Sri Lanka’s chequered history, from the Sinhalese-Portuguese war of the 16th and 17th centuries to the Tamil-Sinhalese conflict in an independent nation and the current economic turmoil, is finding resonance at the ongoing India Art Fair in Delhi. Two artists from that country are displaying work that showcases the diversity of its culture as well as its suffering. One has used clay, the other has worked with found objects. While one is rooted in the country itself, the other is based in Australia.
Artists from the island nation have always responded to events in their country—some referencing the pain and agony, others creating acts of resistance. Australia-based Ramesh Mario Nithiyendran, whose family practised both Hinduism and Catholicism, hopes his work can offer succour. “Hindu, Christian, and Buddhist cultures have coexisted in Sri Lanka. The work mines some of those reference points,” he writes in his artist statement. Kandy-based Kingsley Gunatillake, who calls himself an abstractionist and works with both canvas and 3D figures, has focused on the painful phase of the civil war from 1983-2009. “My viewers will find peace through my work that boldly questions violence,” says Gunatillake, who was born in 1951.
Nithiyendran is known for his ceramic sculptures, which feature audacious use of colour and ornamentation. Born in Colombo in 1988, he moved to Australia to study art at the University of New South Wales, and is currently based in Sydney. However, his work, which responds to ideas of gender, race and religiosity, is rooted in the imagery of Sri Lanka. His warrior figures are multi-limbed and polychromatic. Aesthetically, they are hyperbolic, exaggerated, often grotesque, and over-stimulated. There is a distinct element of the performative in Nithiyendran’s figures. His recent works are a gesture to a range of global histories that reflect his own ancestry.
At a time when the world is being divided by religion, privilege, caste and more, Nithiyendran’s “borderless” work assumes great significance.

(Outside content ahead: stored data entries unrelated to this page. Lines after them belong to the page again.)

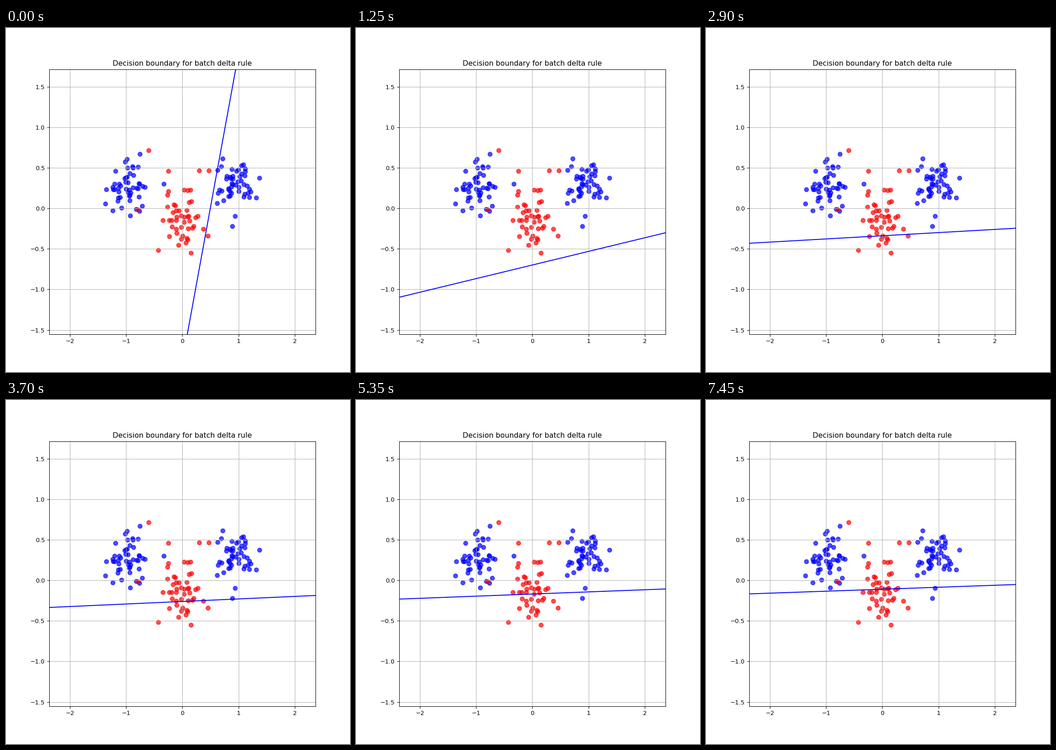
Write a matplotlib script that moves like this. It is 748x748 px and loops after 7500 ms.

```python
import numpy as np
import matplotlib.pyplot as plt
from matplotlib.animation import FuncAnimation

FRAMES = 150
XLIM = (-2.372, 2.372)
YLIM = (-1.552, 1.716)
rng = np.random.default_rng(7)


def cluster(center, sigma, outer, count=50):
    """Truncated Gaussian blob plus a few points that set its outline."""
    n = count - len(outer)
    share = (np.arange(n) + 0.5) / n
    radius = np.sqrt(-2 * np.log(1 - 0.9 * share))
    angle = rng.uniform(0, 2 * np.pi, n)
    unit = radius * np.array([np.cos(angle), np.sin(angle)])
    core = np.array(center) + unit.T * sigma
    return np.vstack([core, outer])


def weights(epoch):
    """Batch delta rule: each weight relaxes along the error's eigenmodes."""
    slow, side, fast = np.exp(-np.array([0.0065, 0.066, 0.092]) * epoch)
    wx = -0.0447 + 0.0316 * slow - 0.26 * side
    wy = 2.1 - 1.9915 * slow - 0.0366 * fast
    bias = 0.02 + 0.334 * slow - 0.218 * fast
    return wx, wy, bias


left = cluster((-0.98, 0.255), (0.19, 0.175), [
    (-0.33, 0.30), (-0.756, 0.671), (-1.373, 0.058), (-0.93, -0.09),
    (-0.985, 0.606)])
right = cluster((0.95, 0.31), (0.18, 0.145), [
    (1.37, 0.373), (0.717, 0.614), (0.893, -0.223), (0.942, -0.095),
    (0.619, 0.064), (1.318, 0.132)])
middle = cluster((-0.02, -0.12), (0.2, 0.2), [
    (-0.597, 0.716), (0.475, 0.467), (0.304, 0.469), (-0.249, 0.461),
    (-0.785, -0.016), (-0.425, -0.518), (0.156, -0.552), (0.459, -0.34)])

fig, ax = plt.subplots(figsize=(8, 8), dpi=93.5)
for points, color in ((np.vstack([left, right]), "blue"), (middle, "red")):
    ax.scatter(*points.T, s=50, color=color, alpha=0.7)
ax.set_title("Decision boundary for batch delta rule")
ax.set_xlim(XLIM)
ax.set_ylim(YLIM)
ax.grid(True)
xs = np.array(XLIM)
line, = ax.plot(xs, xs, color="blue")


def update(frame):
    wx, wy, bias = weights(frame)
    line.set_data(xs, -(wx * xs + bias) / wy)
    return line,


anim = FuncAnimation(fig, update, frames=FRAMES, interval=50, repeat=True,
                     repeat_delay=0)
plt.show()
```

As an artist, he hopes to make his art accessible and enable people from different cultural backgrounds to respond. At a time when people from the country need succour, he hopes his art will provide relief.
Gunatillake studied at the Fine Art University, Colombo, before heading to Glasgow, Scotland, for a course in environmental education from the University of Strathclyde. In his sculptural works, he makes use of books, often cutting, engraving and burning them. Focusing on the nearly three-decade-long civil war that ripped the country, his “wounded” books are sensory responses to a personal experience of violence. “My art transforms the reader into a spectator in the way that I change the fundamental structure of the book,” he explains. Through the act of burning and cutting books, Gunatillake relives the burning of the Jaffna Library in 1981.
His practice is painstaking. Gunatillake begins with a concept, and once that has taken shape fully, goes hunting for “appropriate” books. “I like to use old and used books,” says the artist, who uses these as a “powerful weapon”. For him, it’s the written text that binds humanity together with knowledge and inspiration.
Both the artists “construct” their works. Nithiyendran begins by making them in parts, often creating multiple simultaneous pieces that inform each other. He does not work with a distinct plan or a preconceived design in mind. Nithiyendran’s expression is a reflection of himself, and of references drawn from the visual culture of his Sri Lankan roots. The use of the ancient medium of clay creates a time register when juxtaposed with digital, emoji-like expressions.
The clay sculptures radiate heightened human expressions and emotions. “My figures are aware that they are being looked at, and that creates an element of acknowledgement,” he explains.
He keeps his titles straightforward and literal. So Double Sided Multi Limbed Figure (2021) or Blue Figure With Snake (2021) are exactly what the title suggests. Gunatillake, too, doesn’t go in for abstraction in titles. Bullet Book (2019) has burnt bullet insertions through the pages of an open book, while Democracy (2019) takes on the title of the book he used.
Materiality and process play a significant role in the practice of both the artists. Through their distinctive approaches, they express deep personal emotions rooted in the situations of their homeland.
Rahul Kumar is a Gurugram-based culture writer.